J.B. Hare established the Internet Sacred Text Archive to make public domain religious and mythological texts available to the interested reader. It brings together material collected by the archive itself with a variety of links from other primary resource sites on the Internet to form one of the largest and far reaching electronic text resources available anywhere. With a somewhat eclectic selection in content, the site includes everything from English translations of the sacred texts of African, Australian, and North American indigenous cultures to Eastern, Neo-Pagan and Occult traditions. Judeo-Christian and Islamic resources are also well represented. The archive is still growing, with new texts added on a regular basis. The need to avoid material which is still in copyright means that many of the translations date from over a hundred years ago, but the variety of resources in translation makes the site invaluable to those lacking extensive foreign language skills who wish to rapidly familiarise themselves with a specific tradition. This site is an excellent starting point for anyone who wants to locate an electronic English-language version of a significant religious text from almost any religious tradition.
The Japanese Journal of Religious Studies is an academic journal devoted to the study of Japanese religions. The journal's website offers open access to the essays and books reviews published since its inception in 1974; these are available for download in PDF format. The back issues are fully searchable and well indexed. Also available are its submission policy and subscription details for the print version of the work. The journal currently appears twice yearly, published by the Nanzan Institute for Religion and Culture. Links are provided to the Institute's and Nanzan University's home pages.
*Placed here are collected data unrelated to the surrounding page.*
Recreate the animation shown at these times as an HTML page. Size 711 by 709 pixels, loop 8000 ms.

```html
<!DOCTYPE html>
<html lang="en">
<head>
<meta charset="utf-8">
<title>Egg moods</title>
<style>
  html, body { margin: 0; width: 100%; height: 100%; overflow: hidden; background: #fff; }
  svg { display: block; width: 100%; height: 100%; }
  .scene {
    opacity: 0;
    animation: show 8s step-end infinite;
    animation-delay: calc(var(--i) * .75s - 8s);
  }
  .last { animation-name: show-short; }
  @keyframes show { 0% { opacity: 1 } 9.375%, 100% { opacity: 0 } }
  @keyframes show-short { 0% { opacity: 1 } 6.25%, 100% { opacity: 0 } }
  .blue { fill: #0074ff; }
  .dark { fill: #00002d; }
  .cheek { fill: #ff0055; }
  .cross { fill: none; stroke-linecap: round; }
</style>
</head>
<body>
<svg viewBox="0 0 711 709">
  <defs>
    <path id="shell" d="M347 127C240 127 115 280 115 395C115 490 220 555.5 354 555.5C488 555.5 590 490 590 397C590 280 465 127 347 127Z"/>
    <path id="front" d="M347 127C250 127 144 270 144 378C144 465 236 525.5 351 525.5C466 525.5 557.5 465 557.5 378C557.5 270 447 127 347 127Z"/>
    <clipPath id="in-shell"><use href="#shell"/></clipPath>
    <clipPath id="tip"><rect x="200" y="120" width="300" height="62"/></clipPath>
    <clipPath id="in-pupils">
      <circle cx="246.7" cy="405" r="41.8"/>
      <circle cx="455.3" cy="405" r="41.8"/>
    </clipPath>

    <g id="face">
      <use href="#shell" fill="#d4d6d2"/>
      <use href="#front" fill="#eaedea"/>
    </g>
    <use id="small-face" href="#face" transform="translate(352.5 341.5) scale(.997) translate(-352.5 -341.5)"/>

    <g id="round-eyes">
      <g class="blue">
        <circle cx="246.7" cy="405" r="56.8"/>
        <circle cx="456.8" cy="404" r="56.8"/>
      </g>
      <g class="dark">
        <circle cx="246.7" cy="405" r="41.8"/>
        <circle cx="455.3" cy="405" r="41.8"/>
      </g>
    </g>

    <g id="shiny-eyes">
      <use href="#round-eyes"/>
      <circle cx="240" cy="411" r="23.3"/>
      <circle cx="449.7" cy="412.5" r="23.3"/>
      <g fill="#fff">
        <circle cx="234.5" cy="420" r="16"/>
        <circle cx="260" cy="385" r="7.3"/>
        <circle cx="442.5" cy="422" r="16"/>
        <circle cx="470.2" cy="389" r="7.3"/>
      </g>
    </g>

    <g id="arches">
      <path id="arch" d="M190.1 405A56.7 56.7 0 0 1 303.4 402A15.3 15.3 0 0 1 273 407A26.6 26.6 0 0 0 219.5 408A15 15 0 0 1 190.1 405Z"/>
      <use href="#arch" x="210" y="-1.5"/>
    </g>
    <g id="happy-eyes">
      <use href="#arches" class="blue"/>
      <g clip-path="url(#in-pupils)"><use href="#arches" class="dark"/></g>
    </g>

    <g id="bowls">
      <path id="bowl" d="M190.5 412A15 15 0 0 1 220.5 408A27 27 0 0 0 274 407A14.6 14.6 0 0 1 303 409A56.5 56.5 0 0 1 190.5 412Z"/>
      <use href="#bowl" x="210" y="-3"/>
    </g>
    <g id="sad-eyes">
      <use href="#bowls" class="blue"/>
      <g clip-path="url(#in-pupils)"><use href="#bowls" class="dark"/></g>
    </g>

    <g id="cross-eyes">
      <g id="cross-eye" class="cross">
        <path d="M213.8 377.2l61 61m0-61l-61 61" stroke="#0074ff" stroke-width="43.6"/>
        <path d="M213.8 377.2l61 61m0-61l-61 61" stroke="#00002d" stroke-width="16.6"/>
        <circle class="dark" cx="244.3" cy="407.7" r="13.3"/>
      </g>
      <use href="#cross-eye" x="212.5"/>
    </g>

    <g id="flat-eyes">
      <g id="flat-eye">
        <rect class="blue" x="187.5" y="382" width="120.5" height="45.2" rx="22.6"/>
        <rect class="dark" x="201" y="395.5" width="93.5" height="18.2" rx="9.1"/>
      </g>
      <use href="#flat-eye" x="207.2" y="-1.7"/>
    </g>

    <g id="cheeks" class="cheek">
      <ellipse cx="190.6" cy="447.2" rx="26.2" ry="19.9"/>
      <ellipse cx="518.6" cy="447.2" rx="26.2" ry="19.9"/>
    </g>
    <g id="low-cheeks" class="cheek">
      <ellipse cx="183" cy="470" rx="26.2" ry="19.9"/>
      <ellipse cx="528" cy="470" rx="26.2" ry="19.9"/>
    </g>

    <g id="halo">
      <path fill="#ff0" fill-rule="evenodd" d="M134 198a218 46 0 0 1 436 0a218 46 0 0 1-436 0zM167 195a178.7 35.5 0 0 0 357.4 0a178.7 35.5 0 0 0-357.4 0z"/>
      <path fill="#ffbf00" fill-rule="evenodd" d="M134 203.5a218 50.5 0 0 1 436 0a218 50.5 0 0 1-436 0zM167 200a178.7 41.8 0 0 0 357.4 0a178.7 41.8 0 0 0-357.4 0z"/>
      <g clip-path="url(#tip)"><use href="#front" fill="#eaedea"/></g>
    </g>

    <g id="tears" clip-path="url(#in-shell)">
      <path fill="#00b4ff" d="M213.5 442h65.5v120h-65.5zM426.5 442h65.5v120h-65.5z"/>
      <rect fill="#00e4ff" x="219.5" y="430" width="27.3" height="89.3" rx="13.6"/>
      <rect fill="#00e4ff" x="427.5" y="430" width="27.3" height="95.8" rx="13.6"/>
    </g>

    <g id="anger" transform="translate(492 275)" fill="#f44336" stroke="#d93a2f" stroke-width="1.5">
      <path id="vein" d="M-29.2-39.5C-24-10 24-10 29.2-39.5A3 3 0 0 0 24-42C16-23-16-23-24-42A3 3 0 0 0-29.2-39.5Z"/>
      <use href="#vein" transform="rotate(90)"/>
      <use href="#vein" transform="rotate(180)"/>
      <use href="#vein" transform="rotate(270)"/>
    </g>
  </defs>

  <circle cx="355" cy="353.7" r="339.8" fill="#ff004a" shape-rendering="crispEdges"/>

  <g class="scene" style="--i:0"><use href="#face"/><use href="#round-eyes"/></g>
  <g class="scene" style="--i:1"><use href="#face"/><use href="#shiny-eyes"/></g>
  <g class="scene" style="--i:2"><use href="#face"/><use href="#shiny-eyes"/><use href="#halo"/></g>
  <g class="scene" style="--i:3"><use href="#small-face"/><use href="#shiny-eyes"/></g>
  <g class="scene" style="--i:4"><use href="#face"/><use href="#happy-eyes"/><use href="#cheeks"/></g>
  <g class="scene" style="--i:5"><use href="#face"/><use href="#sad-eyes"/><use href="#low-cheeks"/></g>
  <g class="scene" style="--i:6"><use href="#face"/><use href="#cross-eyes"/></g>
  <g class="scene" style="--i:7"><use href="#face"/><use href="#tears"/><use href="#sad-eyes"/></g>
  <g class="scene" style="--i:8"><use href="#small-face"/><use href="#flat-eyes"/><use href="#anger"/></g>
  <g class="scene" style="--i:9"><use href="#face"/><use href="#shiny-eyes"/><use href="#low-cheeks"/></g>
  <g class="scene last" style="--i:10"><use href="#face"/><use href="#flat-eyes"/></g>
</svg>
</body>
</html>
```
Ricci Institute for Chinese-Western Cultural History is a major research institute located at the University of San Francisco. The Ricci Institute website has full details of current activities and five major research projects, and also has details of conferences, scholarships, and other scholarly news. The website contains nine issues of Pacific Rim Reports online, offering 15 full-text PDF papers on aspects of Chinese history and culture. There is a searchable online catalogue for the Ricci Institute Library. The website provides a Web link to the Ricci 21st Century Roundtable on the History of Christianity in China website. There are also nine online exhibitions, such as: Through the Moon Gate: Portraits of China, 1950s-1990s; Icons of the Celestial Kingdom; and Mechanics of Heaven: Jesuit Astronomers at the Qing Court, among others.
The Taoism Information Page is a gateway to mainly scholarly English-language resources relating to the study of Taoism, one of the three religions usually associated with China. The other two, namely Buddhism and Confucianism, are also briefly touched on. The gateway is divided into sections which include: Tao Te Ching; Chuang-tzu; I Ching; The Sun-tzu Art of War; Taoism and Martial Arts; and Taoism and Modernity. Each link is accompanied by a brief annotation. The site is an associate site of the Asian Studies WWW Virtual Library and is edited by Gene R. Thursby, Associate Professor, Department of Religion at the University of Florida.